Bougainville. Papua New Guinea press review
After more than half a year, the first case of COVID-19 was detected in the Autonomous Region of Bougainville (ARB). It’s the student who travelled from Port Moresby. According to the Bougainville Administration, the student is recovering but will be taken into the isolated camp at Suhin (Buka Island, Northern part of Bougainville). The Bougainville health response team had further taken immediate action for isolation of the case and started contact tracing. The contacts would include all passengers who were on the same flight as the patient and others he may have come into contact with since his arrival in Bougainville. [1-2]
At the same time, on the 11th of August 2020, the 50 days of campaigning for the 2020 ARB Presidential and Parliamentary election was closed. The election started on the 12th of August. The 21 days of polling ends on Tuesday, the 1st of September. Counting starts the next day on Wednesday (the 2nd of September) and will run for 14 days, ending on the 14th of September. The inauguration of the fourth ARB president will take place on the 16th of September. There were no reports of incidents at the campaign locations on the peaceful campaigns of the candidates during the last 50 days. 
440 candidates are contesting the 40 seats in the ARB Parliament, including 25 contesting the Presidency. The 2020 election has been called the most important election yet for Bougainville because the core role for the next Parliament will be negotiating the outcome from last year’s Referendum, in which 98% of Bougainvilleans voted for the independence from Papua New Guinea. Many candidates are expecting a drawn-out process in the negotiations. One expert on conflict resolution said similar processes have taken up to 10 years.
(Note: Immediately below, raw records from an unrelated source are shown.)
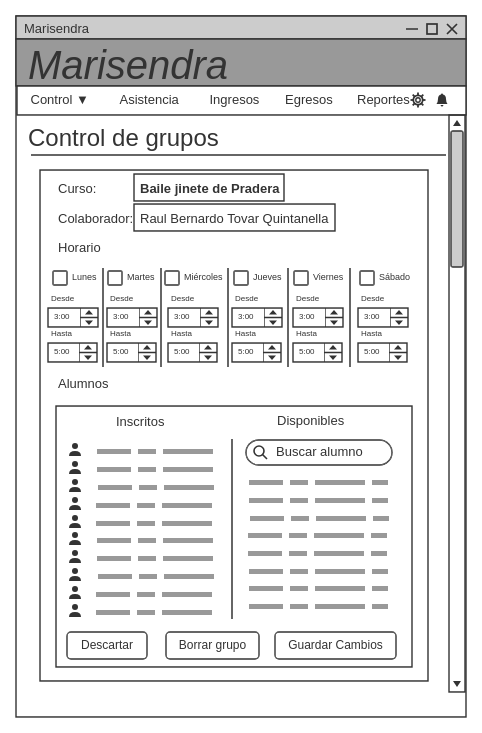
<!DOCTYPE html>
<html lang="es">
<head>
<meta charset="utf-8">
<title>Control de grupos</title>
<style>
:root { --ink: #333; --bar: #ccc; --banner: #999; --text-bar: #999; --paper: #fff; }
* { box-sizing: border-box; margin: 0; padding: 0; }
html { height: 733px; overflow: hidden; }
body { width: 482px; height: 733px; padding: 16px; overflow: hidden; background: var(--paper); color: var(--ink); font: 13px/1 "Liberation Sans", Arial, sans-serif; white-space: nowrap; }
a { color: inherit; text-decoration: none; }
ul { list-style: none; }
svg { display: block; flex: none; }
.symbols { position: absolute; left: 0; top: 0; }
.box { box-shadow: 0 0 0 .7px var(--ink), inset 0 0 0 .7px var(--ink); }
.line { background: var(--ink); opacity: .75; }
.window { width: 450px; height: 701px; }
.titlebar { display: flex; justify-content: space-between; height: 23px; padding-left: 8px; background: var(--bar); line-height: 25px; }
.banner { height: 47px; padding-left: 12px; background: var(--banner); font-size: 40px; font-style: italic; line-height: 53px; }
.menu { display: flex; height: 29px; margin-left: 1px; padding-left: 13.5px; background: var(--paper); line-height: 28px; }
.menu a:nth-child(1) { width: 89px; }
.menu a:nth-child(2) { width: 90px; }
.menu a:nth-child(3) { width: 75.5px; }
.menu a:nth-child(4) { width: 72px; }
.menu a:nth-child(5) { width: 53px; }
.menu svg { margin: 6px 8px 0 0; }
.workspace { display: flex; height: 577px; }
main { width: 433px; }
h1 { height: 40px; padding-left: 12px; font-size: 24px; font-weight: 400; line-height: 46px; }
h2, h3 { font-size: 13px; font-weight: 400; }
hr { width: 415px; height: 2px; margin: -1px 0 0 15px; border: 0; }
.panel { width: 388px; height: 511px; margin: 14px 0 0 24px; padding-top: 4px; }
.field { display: flex; height: 27px; margin-bottom: 3px; line-height: 29px; }
.field span { width: 94px; padding-left: 18px; }
.field .box { padding-left: 6px; }
.course { width: 150px; font-weight: 700; }
.partner { width: 201px; }
.panel > h2 { padding-left: 18px; }
.schedule-title { height: 25px; line-height: 27px; }
.schedule { display: grid; grid-template-columns: 60px 58px 67px 60px 62px 62px; height: 99px; margin: 9px 0 0 3px; }
.day { position: relative; padding: 3px 0 0 var(--pad); }
.day + .day::before { content: ""; position: absolute; left: -1px; top: 0; width: 2px; height: 99px; background: var(--ink); opacity: .75; }
.day-name { display: flex; height: 14px; margin: 0 0 7px var(--shift); gap: 5px; font-size: 9px; line-height: 13px; }
.check { width: 14px; height: 14px; border-radius: 1px; }
.day p { height: 12px; margin: 0 0 4px 3px; font-size: 8px; line-height: 14px; }
.time { display: flex; justify-content: space-between; width: 50px; height: 19px; padding-left: 6px; font-size: 8px; line-height: 18px; }
.time:last-child { width: 49px; }
.students-title { line-height: 33px; }
.students { position: relative; width: 356px; height: 261px; margin: 6px 0 0 16px; }
.columns { display: grid; grid-template-columns: 176px 180px; height: 226px; }
.enrolled h3 { padding-left: 60px; line-height: 31px; }
.available { padding-left: 14px; }
.available h3 { padding-left: 31px; line-height: 30px; }
.divider { position: absolute; left: 175px; top: 33px; width: 2px; height: 180px; }
.search { display: flex; width: 146px; height: 25px; margin-top: 4px; padding-left: 7px; gap: 8px; border-radius: 13px; line-height: 24px; }
.search svg { margin-top: 5px; }
.rows li { display: flex; align-items: center; height: 17.7px; gap: 7px; }
.rows i { height: 5px; background: var(--text-bar); }
.rows i:nth-of-type(1) { width: 34px; }
.rows i:nth-of-type(2) { width: 18px; }
.rows i:nth-of-type(3) { width: 50px; }
.rows i:nth-of-type(4) { width: 16px; }
.enrolled .rows { padding: 6px 0 0 13px; }
.enrolled .rows li { height: 17.8px; }
.enrolled .rows svg { margin: -4px 9px 0 0; }
.available .rows { padding: 9px 0 0 3px; }
.rows li:nth-child(5n + 3) i { transform: translateX(1px); }
.rows li:nth-child(5n + 4) i, .rows li:nth-child(5n) i { transform: translateX(-1px); }
.available .rows li:last-child i { transform: none; }
.actions { display: flex; padding-left: 11px; font-size: 12px; line-height: 27px; text-align: center; }
.actions a { height: 27px; border-radius: 4px; }
.discard { width: 80px; margin-right: 19px; }
.delete { width: 93px; margin-right: 16px; }
.save { width: 121px; }
.scrollbar { display: flex; flex-direction: column; width: 16px; height: 577px; align-items: center; }
.scrollbar svg { height: 16px; }
.thumb { width: 12px; height: 136px; margin-bottom: auto; border-radius: 2px; background: var(--bar); }
</style>
</head>
<body>
<svg class="symbols" width="0" height="0" aria-hidden="true">
  <defs>
    <g id="person" fill="#333"><circle cx="6" cy="3" r="3"/><path d="M0 13Q0 8 6 8T12 13Z"/></g>
    <g id="stepper" fill="none" stroke="#333" stroke-width="1.4"><path d="M0 0V19M0 9.5H18"/><path d="M5 6.5L9 2L13 6.5ZM5 12.5L9 17L13 12.5Z" fill="#333" stroke="none"/></g>
    <path id="tooth" d="M8 0.500V4"/>
  </defs>
</svg>
<div class="window box">
  <div class="titlebar box">
    <span>Marisendra</span>
    <svg width="60" height="23" fill="none" stroke="#333" stroke-width="1.7" aria-hidden="true"><path d="M0 13H12M41 8L51 18M51 8L41 18"/><rect x="21" y="8" width="10" height="10"/></svg>
  </div>
  <header class="banner box">Marisendra</header>
  <nav class="menu box">
    <a href="#">Control ▼</a><a href="#">Asistencia</a><a href="#">Ingresos</a><a href="#">Egresos</a><a href="#">Reportes</a>
    <svg width="16" height="16" fill="none" stroke="#333" stroke-width="1.8" role="img" aria-label="Ajustes">
      <circle cx="8" cy="8" r="4.7"/><circle cx="8" cy="8" r="2.2" stroke-width="1.4"/>
      <use href="#tooth"/><use href="#tooth" transform="rotate(45 8 8)"/><use href="#tooth" transform="rotate(90 8 8)"/><use href="#tooth" transform="rotate(135 8 8)"/><use href="#tooth" transform="rotate(180 8 8)"/><use href="#tooth" transform="rotate(225 8 8)"/><use href="#tooth" transform="rotate(270 8 8)"/><use href="#tooth" transform="rotate(315 8 8)"/>
    </svg>
    <svg width="16" height="16" fill="#333" role="img" aria-label="Avisos"><path d="M8 1.5Q9 1.5 9 2.6Q12 3.5 12 7Q12 10 13.5 12H2.5Q4 10 4 7Q4 3.5 7 2.6Q7 1.5 8 1.5ZM6.5 13H9.5Q9 14.6 8 14.6T6.5 13Z"/></svg>
  </nav>
  <div class="workspace">
    <main>
      <h1>Control de grupos</h1>
      <hr class="line">
      <section class="panel box">
        <div class="field"><span>Curso:</span><div class="course box">Baile jinete de Pradera</div></div>
        <div class="field"><span>Colaborador:</span><div class="partner box">Raul Bernardo Tovar Quintanella</div></div>
        <h2 class="schedule-title">Horario</h2>
        <div class="schedule">
          <div class="day" style="--pad:5px;--shift:5px">
            <div class="day-name"><span class="check box"></span>Lunes</div>
            <p>Desde</p><div class="time box">3:00<svg width="18" height="19"><use href="#stepper"/></svg></div>
            <p>Hasta</p><div class="time box">5:00<svg width="18" height="19"><use href="#stepper"/></svg></div>
          </div>
          <div class="day" style="--pad:4px;--shift:1px">
            <div class="day-name"><span class="check box"></span>Martes</div>
            <p>Desde</p><div class="time box">3:00<svg width="18" height="19"><use href="#stepper"/></svg></div>
            <p>Hasta</p><div class="time box">5:00<svg width="18" height="19"><use href="#stepper"/></svg></div>
          </div>
          <div class="day" style="--pad:7px;--shift:-3px">
            <div class="day-name"><span class="check box"></span>Miércoles</div>
            <p>Desde</p><div class="time box">3:00<svg width="18" height="19"><use href="#stepper"/></svg></div>
            <p>Hasta</p><div class="time box">5:00<svg width="18" height="19"><use href="#stepper"/></svg></div>
          </div>
          <div class="day" style="--pad:4px;--shift:2px">
            <div class="day-name"><span class="check box"></span>Jueves</div>
            <p>Desde</p><div class="time box">3:00<svg width="18" height="19"><use href="#stepper"/></svg></div>
            <p>Hasta</p><div class="time box">5:00<svg width="18" height="19"><use href="#stepper"/></svg></div>
          </div>
          <div class="day" style="--pad:5px;--shift:1px">
            <div class="day-name"><span class="check box"></span>Viernes</div>
            <p>Desde</p><div class="time box">3:00<svg width="18" height="19"><use href="#stepper"/></svg></div>
            <p>Hasta</p><div class="time box">5:00<svg width="18" height="19"><use href="#stepper"/></svg></div>
          </div>
          <div class="day" style="--pad:8px;--shift:2px">
            <div class="day-name"><span class="check box"></span>Sábado</div>
            <p>Desde</p><div class="time box">3:00<svg width="18" height="19"><use href="#stepper"/></svg></div>
            <p>Hasta</p><div class="time box">5:00<svg width="18" height="19"><use href="#stepper"/></svg></div>
          </div>
        </div>
        <h2 class="students-title">Alumnos</h2>
        <div class="students box">
          <div class="columns">
            <section class="enrolled">
              <h3>Inscritos</h3>
              <ul class="rows">
                <li><svg width="12" height="13"><use href="#person"/></svg><i></i><i></i><i></i></li>
                <li><svg width="12" height="13"><use href="#person"/></svg><i></i><i></i><i></i></li>
                <li><svg width="12" height="13"><use href="#person"/></svg><i></i><i></i><i></i></li>
                <li><svg width="12" height="13"><use href="#person"/></svg><i></i><i></i><i></i></li>
                <li><svg width="12" height="13"><use href="#person"/></svg><i></i><i></i><i></i></li>
                <li><svg width="12" height="13"><use href="#person"/></svg><i></i><i></i><i></i></li>
                <li><svg width="12" height="13"><use href="#person"/></svg><i></i><i></i><i></i></li>
                <li><svg width="12" height="13"><use href="#person"/></svg><i></i><i></i><i></i></li>
                <li><svg width="12" height="13"><use href="#person"/></svg><i></i><i></i><i></i></li>
                <li><svg width="12" height="13"><use href="#person"/></svg><i></i><i></i><i></i></li>
              </ul>
            </section>
            <section class="available">
              <h3>Disponibles</h3>
              <div class="search box"><svg width="15" height="15" fill="none" stroke="#333" stroke-width="1.6" aria-hidden="true"><circle cx="6" cy="6" r="5"/><path d="M9.5 9.5L14 14"/></svg>Buscar alumno</div>
              <ul class="rows">
                <li><i></i><i></i><i></i><i></i></li>
                <li><i></i><i></i><i></i><i></i></li>
                <li><i></i><i></i><i></i><i></i></li>
                <li><i></i><i></i><i></i><i></i></li>
                <li><i></i><i></i><i></i><i></i></li>
                <li><i></i><i></i><i></i><i></i></li>
                <li><i></i><i></i><i></i><i></i></li>
                <li><i></i><i></i><i></i><i></i></li>
              </ul>
            </section>
          </div>
          <div class="divider line"></div>
          <div class="actions">
            <a class="discard box" href="#">Descartar</a>
            <a class="delete box" href="#">Borrar grupo</a>
            <a class="save box" href="#">Guardar Cambios</a>
          </div>
        </div>
      </section>
    </main>
    <div class="scrollbar box" aria-hidden="true">
      <svg width="16" height="16" fill="#333"><path d="M4 11L8 5L12 11Z"/></svg>
      <div class="thumb box"></div>
      <svg width="16" height="16" fill="#333"><path d="M4 5L8 11L12 5Z"/></svg>
    </div>
  </div>
</div>
</body>
</html>
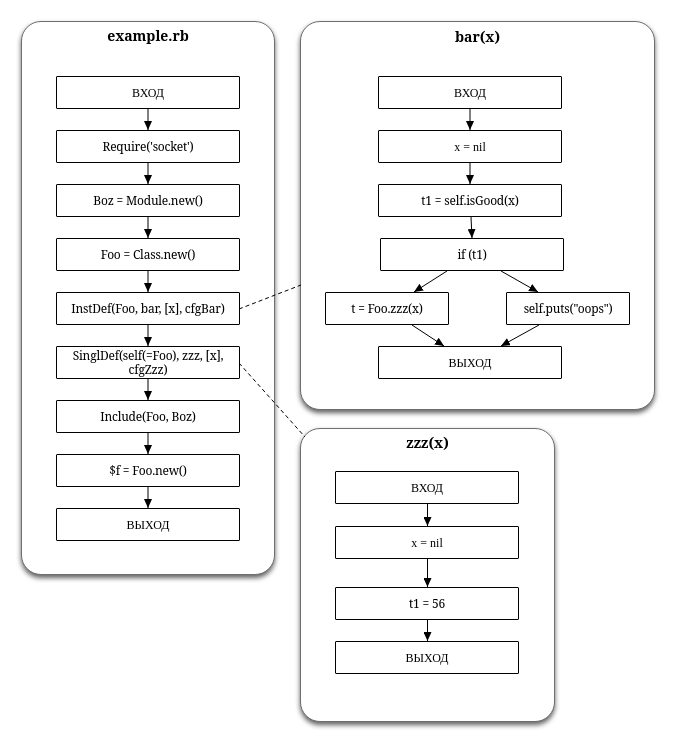
<!DOCTYPE html>
<html lang="ru">
<head>
<meta charset="utf-8">
<title>Control flow graph</title>
<style>
:root {
  --paper: #fff;
  --ink: #000;
  --panel-border: #6e6e6e;
  --shadow: rgba(0, 0, 0, .62);
}
* { box-sizing: border-box; }
html, body { margin: 0; padding: 0; }
body { width: 676px; height: 743px; overflow: hidden; background: var(--paper); }
.diagram {
  position: relative;
  width: 676px;
  height: 743px;
  overflow: hidden;
  color: var(--ink);
  font: 12px/14px "Noto Serif", serif;
  letter-spacing: -.2px;
}
.panel {
  position: absolute;
  border: 1px solid var(--panel-border);
  border-radius: 20px;
  background: var(--paper);
  box-shadow: 0 3px 5px var(--shadow);
}
.panel-main { left: 21px; top: 21px; width: 254px; height: 554px; }
.panel-bar { left: 300px; top: 21px; width: 355px; height: 389px; }
.panel-zzz { left: 300px; top: 428px; width: 255px; height: 294px; }
.panel h2 {
  margin: 4px 0 0;
  font-size: 14px;
  line-height: 19px;
  font-weight: 700;
  letter-spacing: 0;
  text-align: center;
}
.panel-bar h2 { margin-top: 5px; }
.node {
  position: absolute;
  left: var(--x);
  top: var(--y);
  width: 184px;
  height: 33px;
  display: flex;
  align-items: center;
  justify-content: center;
  border: 1px solid var(--ink);
  border-radius: 1px;
  background: var(--paper);
  text-align: center;
  white-space: nowrap;
}
.branch { width: 124px; }
.plain { font-family: "Liberation Serif", serif; letter-spacing: 0; }
.column-main { --x: 56px; }
.column-bar { --x: 378px; }
.column-zzz { --x: 335px; }
.edges { position: absolute; left: 0; top: 0; }
.edges line { stroke: var(--ink); stroke-width: 1; }
.flow line { marker-end: url(#arrow); }
.calls line { stroke-dasharray: 4 3; }
#arrow path { fill: var(--ink); }
</style>
</head>
<body>
<main class="diagram">
  <section class="panel panel-main"><h2>example.rb</h2></section>
  <section class="panel panel-bar"><h2>bar(x)</h2></section>
  <section class="panel panel-zzz"><h2>zzz(x)</h2></section>

  <div class="column-main">
    <div class="node plain" style="--y:76px">ВХОД</div>
    <div class="node" style="--y:130px">Require('socket')</div>
    <div class="node" style="--y:184px">Boz = Module.new()</div>
    <div class="node" style="--y:238px">Foo = Class.new()</div>
    <div class="node" style="--y:292px">InstDef(Foo, bar, [x], cfgBar)</div>
    <div class="node" style="--y:346px">SinglDef(self(=Foo), zzz, [x],<br>cfgZzz)</div>
    <div class="node" style="--y:400px">Include(Foo, Boz)</div>
    <div class="node" style="--y:454px">$f = Foo.new()</div>
    <div class="node plain" style="--y:508px">ВЫХОД</div>
  </div>

  <div class="column-bar">
    <div class="node plain" style="--y:76px">ВХОД</div>
    <div class="node plain" style="--y:130px">x = nil</div>
    <div class="node" style="--y:184px">t1 = self.isGood(x)</div>
    <div class="node" style="--x:380px;--y:238px">if (t1)</div>
    <div class="node branch" style="--x:325px;--y:292px">t = Foo.zzz(x)</div>
    <div class="node branch" style="--x:506px;--y:292px">self.puts("oops")</div>
    <div class="node plain" style="--y:346px">ВЫХОД</div>
  </div>

  <div class="column-zzz">
    <div class="node plain" style="--y:471px">ВХОД</div>
    <div class="node plain" style="--y:526px">x = nil</div>
    <div class="node" style="--y:587px">t1 = 56</div>
    <div class="node plain" style="--y:641px">ВЫХОД</div>
  </div>

  <svg class="edges" width="676" height="743" viewBox="0 0 676 743" aria-hidden="true">
    <defs>
      <marker id="arrow" markerUnits="userSpaceOnUse" markerWidth="10" markerHeight="8" refX="9" refY="4" orient="auto">
        <path d="M0 0L9 4L0 8Z"/>
      </marker>
    </defs>
    <g class="flow">
      <line x1="148" y1="109" x2="148" y2="130"/>
      <line x1="148" y1="163" x2="148" y2="184"/>
      <line x1="148" y1="217" x2="148" y2="238"/>
      <line x1="148" y1="271" x2="148" y2="292"/>
      <line x1="148" y1="325" x2="148" y2="346"/>
      <line x1="148" y1="379" x2="148" y2="400"/>
      <line x1="148" y1="433" x2="148" y2="454"/>
      <line x1="148" y1="487" x2="148" y2="508"/>

      <line x1="470" y1="109" x2="470" y2="130"/>
      <line x1="470" y1="163" x2="470" y2="184"/>
      <line x1="471" y1="217" x2="472" y2="238"/>
      <line x1="447" y1="271" x2="414" y2="292"/>
      <line x1="501" y1="271" x2="538" y2="292"/>
      <line x1="412" y1="325" x2="444" y2="346"/>
      <line x1="539" y1="325" x2="501" y2="346"/>

      <line x1="427.5" y1="504" x2="427.5" y2="526"/>
      <line x1="427.5" y1="559" x2="427.5" y2="587"/>
      <line x1="427.5" y1="620" x2="427.5" y2="641"/>
    </g>
    <g class="calls">
      <line x1="239" y1="309" x2="301" y2="285"/>
      <line x1="239" y1="363" x2="305" y2="437"/>
    </g>
  </svg>
</main>
</body>
</html>
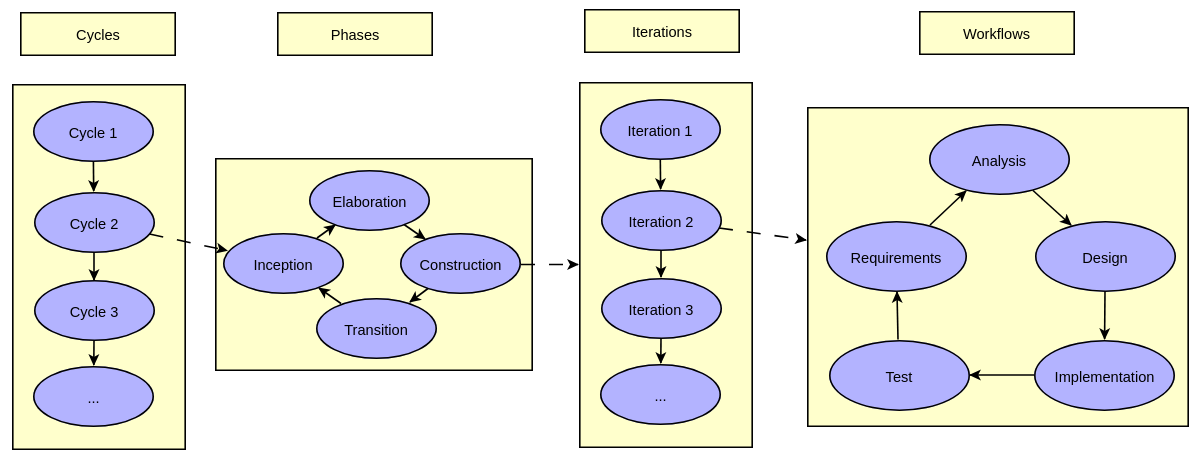
<!DOCTYPE html>
<html lang="en">
<head>
<meta charset="utf-8">
<title>Cycles, phases, iterations and workflows</title>
<style>
:root {
  --paper: #ffffff;
  --panel: #ffffcc;
  --node: #b3b3ff;
  --ink: #000000;
  --stroke: 1.6px;
}
* { box-sizing: border-box; margin: 0; padding: 0; }
html, body { width: 1200px; height: 459px; overflow: hidden; background: var(--paper); }
.diagram {
  position: relative; width: 1200px; height: 459px; overflow: hidden;
  font: 14.6px/18px "Liberation Sans", Arial, sans-serif; color: var(--ink);
}
.heading, .panel, .node {
  position: absolute;
  box-shadow: inset 0 0 0 var(--stroke) var(--ink);
}
.heading, .node {
  display: flex; align-items: center; justify-content: center;
  font-weight: 400; font-size: inherit; white-space: nowrap;
}
.heading {
  left: calc(var(--x) * 1px); top: calc(var(--y) * 1px);
  width: 156px; height: 44px; padding-top: 2px; background: var(--panel);
}
.panel {
  left: calc(var(--x) * 1px); top: calc(var(--y) * 1px);
  width: calc(var(--w) * 1px); height: calc(var(--h) * 1px);
  background: var(--panel);
}
.node {
  --rx: 60.5px; --ry: 30.5px;
  left: calc(var(--x) * 1px - var(--rx)); top: calc(var(--y) * 1px - var(--ry));
  width: calc(var(--rx) * 2); height: calc(var(--ry) * 2);
  padding-top: 3px; border-radius: 50%; background: var(--node);
}
.node.large { --rx: 70.5px; --ry: 35.5px; }
.connectors { position: absolute; left: 0; top: 0; }
.connectors line { stroke: var(--ink); stroke-width: 1.6; marker-end: url(#arrow); }
.connectors .expands line { stroke-dasharray: 14 14; }
</style>
</head>
<body>
<main class="diagram">
  <h2 class="heading" style="--x:20;--y:11.5">Cycles</h2>
  <h2 class="heading" style="--x:277;--y:11.5">Phases</h2>
  <h2 class="heading" style="--x:584;--y:9">Iterations</h2>
  <h2 class="heading" style="--x:918.5;--y:10.5">Workflows</h2>

  <div class="panel" style="--x:11.5;--y:84;--w:174;--h:366"></div>
  <div class="panel" style="--x:214.5;--y:158;--w:318;--h:213"></div>
  <div class="panel" style="--x:578.5;--y:82;--w:174;--h:366"></div>
  <div class="panel" style="--x:806.5;--y:107;--w:382;--h:320"></div>

  <section aria-label="Cycles">
    <div class="node" style="--x:93;--y:131">Cycle 1</div>
    <div class="node" style="--x:94;--y:222">Cycle 2</div>
    <div class="node" style="--x:94;--y:310.5">Cycle 3</div>
    <div class="node" style="--x:93.5;--y:396">...</div>
  </section>

  <section aria-label="Phases">
    <div class="node" style="--x:369.5;--y:200">Elaboration</div>
    <div class="node" style="--x:283;--y:263">Inception</div>
    <div class="node" style="--x:460.5;--y:263.5">Construction</div>
    <div class="node" style="--x:376;--y:328">Transition</div>
  </section>

  <section aria-label="Iterations">
    <div class="node" style="--x:660;--y:129">Iteration 1</div>
    <div class="node" style="--x:661;--y:220">Iteration 2</div>
    <div class="node" style="--x:661;--y:308">Iteration 3</div>
    <div class="node" style="--x:660.5;--y:394">...</div>
  </section>

  <section aria-label="Workflows">
    <div class="node large" style="--x:999;--y:159.5">Analysis</div>
    <div class="node large" style="--x:896;--y:256">Requirements</div>
    <div class="node large" style="--x:1105;--y:256">Design</div>
    <div class="node large" style="--x:899;--y:375">Test</div>
    <div class="node large" style="--x:1104.5;--y:375">Implementation</div>
  </section>

  <svg class="connectors" width="1200" height="459" viewBox="0 0 1200 459" aria-hidden="true">
    <defs>
      <marker id="arrow" markerUnits="userSpaceOnUse" markerWidth="14" markerHeight="14" refX="11" refY="6" orient="auto">
        <path d="M0 0.5L12 6L0 11.5L3 6Z"/>
      </marker>
    </defs>
    <g class="cycle-steps">
      <line x1="93.4" y1="161" x2="93.7" y2="191"/>
      <line x1="94" y1="252" x2="94" y2="280"/>
      <line x1="94" y1="341" x2="93.8" y2="365"/>
    </g>
    <g class="phase-steps">
      <line x1="317" y1="238" x2="335" y2="225"/>
      <line x1="404" y1="224.5" x2="425" y2="239"/>
      <line x1="428" y1="288.5" x2="410" y2="302"/>
      <line x1="341" y1="303.5" x2="319" y2="288"/>
    </g>
    <g class="iteration-steps">
      <line x1="660.3" y1="159" x2="660.6" y2="189"/>
      <line x1="661" y1="250" x2="661" y2="277"/>
      <line x1="661" y1="338" x2="660.8" y2="363"/>
    </g>
    <g class="workflow-steps">
      <line x1="930" y1="225" x2="966" y2="191"/>
      <line x1="1033" y1="190.5" x2="1071" y2="225"/>
      <line x1="1105" y1="291" x2="1104.6" y2="339"/>
      <line x1="1034" y1="375" x2="970" y2="375"/>
      <line x1="898" y1="339.5" x2="897" y2="292"/>
    </g>
    <g class="expands">
      <line x1="149.5" y1="234" x2="227" y2="250.5"/>
      <line x1="521" y1="264.5" x2="578" y2="264.5"/>
      <line x1="719" y1="228" x2="806" y2="240"/>
    </g>
  </svg>
</main>
</body>
</html>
A large number of candidates for the ARB Presidency is due to the resign of John Morris, who wanted to contest for a third term, but the PNG Supreme Court ruled this would contravene the Bougainville Constitution. But other candidates, like James Tanis, who was president from 2008 to 2010, said the large numbers were not an issue and the candidates sometimes campaigned together. While there were three seats reserved for women, there were two women running for the presidency for the first time, and a number of women contesting open seats. Community worker, Marilyn Havini said she had the impression attitudes were changing towards women as political leaders, not only amongst women voters, but men too, and she expects women could take open seats.
At the same time, the Bougainville economy isn’t in good shape. Both the PNG and Bougainville governments have talked about the huge disparity between what the region generates for the national coffers and what would be required if it became independent. It is for these reasons that there is strong support from many of the candidates for the re-opening of the controversial Panguna mine, but others are saying the landowner issues around the mine first need to be sorted. For example, there is a strong commitment from Thomas Raivet to ensure the landowners make the decisions over whether or not mining be allowed. Some candidates want to stay away from mining and instead focus on what Bougainville has successfully done in the past, in terms of agriculture, cocoa, copra, fishing or tourism. [4-5]
In turn, Bougainville Electoral Commissioner George Manu paid attention to the problem of logistics. According to Mr Manu, it is a massive challenge especially when it comes to logistical operation of remote island atolls and the mountain communities, but the Commission is trying it’s very best to ensure that every Bougainvillean is counted. «We have received complaints of some people not locating their names on the Electoral Roll. To address this, I have instructed my Returning Officers and Assistant Returning Officers that there will be a Supplementary Roll, » Mr Manu added.